Canada chairs a “friends” group of nations formed to support the implementation of UN resolutions relating to child combatants. Yet, in regard to its own citizen, detained and tortured as a child and now being subjected to military prosecution, it has repeatedly deferred to the Bush administration, claiming that it has received assurances that he is not being ill-treated and that it must let the “legal procedure” take its course.
On the eve of the Guantánamo judge’s ruling denying the appeal based on Omar Khadr’s status as a juvenile, his military defense lawyer, Lieutenant-Commander Bill Kuebler, visited Canada, appearing before a parliamentary human rights panel and speaking to the media in an apparent attempt to shame the Canadian government into intervening on behalf of his client.
He made it clear that the youth has no chance of receiving a fair trial in the Guantánamo tribunal. “There is almost no real evidence to support the proposition that Omar actually threw a hand grenade in July 2002 that killed a US soldier,” he told the committee. “Omar will probably nonetheless be convicted of murder by the military commission for little more than having survived the firefight.”
After the military judge’s ruling, Kuebler called it “an embarrassment to the United States.” He added pointedly, “The military commission process has now clearly failed and Canada will share in the embarrassment if it does not act soon.”
The military defense attorney stated that the practical effect of the decision was “to agree with the government view that Congress affirmatively intended to give the Pentagon the authority to seek the death penalty against children if the so-called ‘convening authority’ felt it appropriate.”
On Tuesday, meanwhile, over 100 Canadian students demonstrated on the steps of the Canadian parliament chanting “Free Omar” and waving placards reading “Justice for Children.”

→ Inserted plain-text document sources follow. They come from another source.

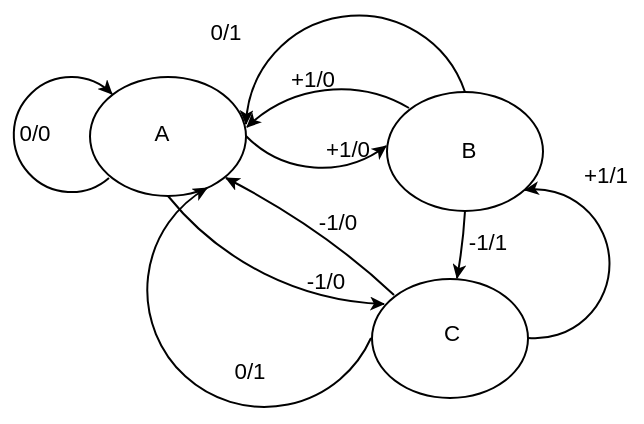
<!DOCTYPE html>
<html lang="en">
<head>
<meta charset="utf-8">
<title>State diagram</title>
<style>
:root { --ink: #000; --paper: #fff; }
* { box-sizing: border-box; }
html, body { margin: 0; background: var(--paper); }
body { width: 644px; height: 424px; overflow: hidden; }
.diagram {
  position: relative; width: 644px; height: 424px; overflow: hidden;
  color: var(--ink); font: 22.3px/26px "Liberation Sans", Arial, sans-serif;
}
.state {
  position: absolute; width: 158px; height: 121px;
  border: 2px solid var(--ink); border-radius: 50%; background: var(--paper);
}
.state-a { left: 89px; top: 76px; }
.state-b { left: 386px; top: 91px; }
.state-c { left: 371px; top: 278px; }
.edges { position: absolute; inset: 0; }
.edge { fill: none; stroke: var(--ink); stroke-width: 2; marker-end: url(#arrow); }
.label {
  position: absolute; left: var(--x); top: var(--y);
  transform: translate(-50%, -50%); white-space: nowrap;
}
</style>
</head>
<body>
<main class="diagram">
  <div class="state state-a"></div>
  <div class="state state-b"></div>
  <div class="state state-c"></div>

  <svg class="edges" width="644" height="424" viewBox="0 0 644 424" aria-hidden="true">
    <defs>
      <marker id="arrow" markerUnits="userSpaceOnUse" markerWidth="16" markerHeight="14" refX="14" refY="7" orient="auto">
        <polygon points="15,7 0,14 4,7 0,0"/>
      </marker>
    </defs>
    <path class="edge" d="M109 178A57.5 57.5 0 1 1 112 94"/>
    <path class="edge" d="M465 92A112.5 112.5 0 0 0 246 124"/>
    <path class="edge" d="M409 108A135 135 0 0 0 247 127"/>
    <path class="edge" d="M246 136A106 106 0 0 0 386 146"/>
    <path class="edge" d="M465 211Q463 245 457 278"/>
    <path class="edge" d="M528 338A74.5 74.5 0 1 0 525 190"/>
    <path class="edge" d="M394 295Q323 228 226 178"/>
    <path class="edge" d="M168 196A290 290 0 0 0 384 304"/>
    <path class="edge" d="M371 338A117 117 0 1 1 207 188"/>
  </svg>

  <span class="label" style="--x:162px;--y:134px">A</span>
  <span class="label" style="--x:469px;--y:151px">B</span>
  <span class="label" style="--x:452px;--y:334px">C</span>

  <span class="label" style="--x:35px;--y:134px">0/0</span>
  <span class="label" style="--x:226px;--y:33px">0/1</span>
  <span class="label" style="--x:313px;--y:80px">+1/0</span>
  <span class="label" style="--x:348px;--y:150px">+1/0</span>
  <span class="label" style="--x:606px;--y:176px">+1/1</span>
  <span class="label" style="--x:488px;--y:243px">-1/1</span>
  <span class="label" style="--x:338px;--y:223px">-1/0</span>
  <span class="label" style="--x:326px;--y:282px">-1/0</span>
  <span class="label" style="--x:250px;--y:372px">0/1</span>
</main>
</body>
</html>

“For the grace of God, they could be in Omar’s shoes,” said Marcel Lacroix, a teacher accompanying the student protesters. “He’s a Canadian born in Toronto. I can’t understand why the Canadian government doesn’t just bring him home.”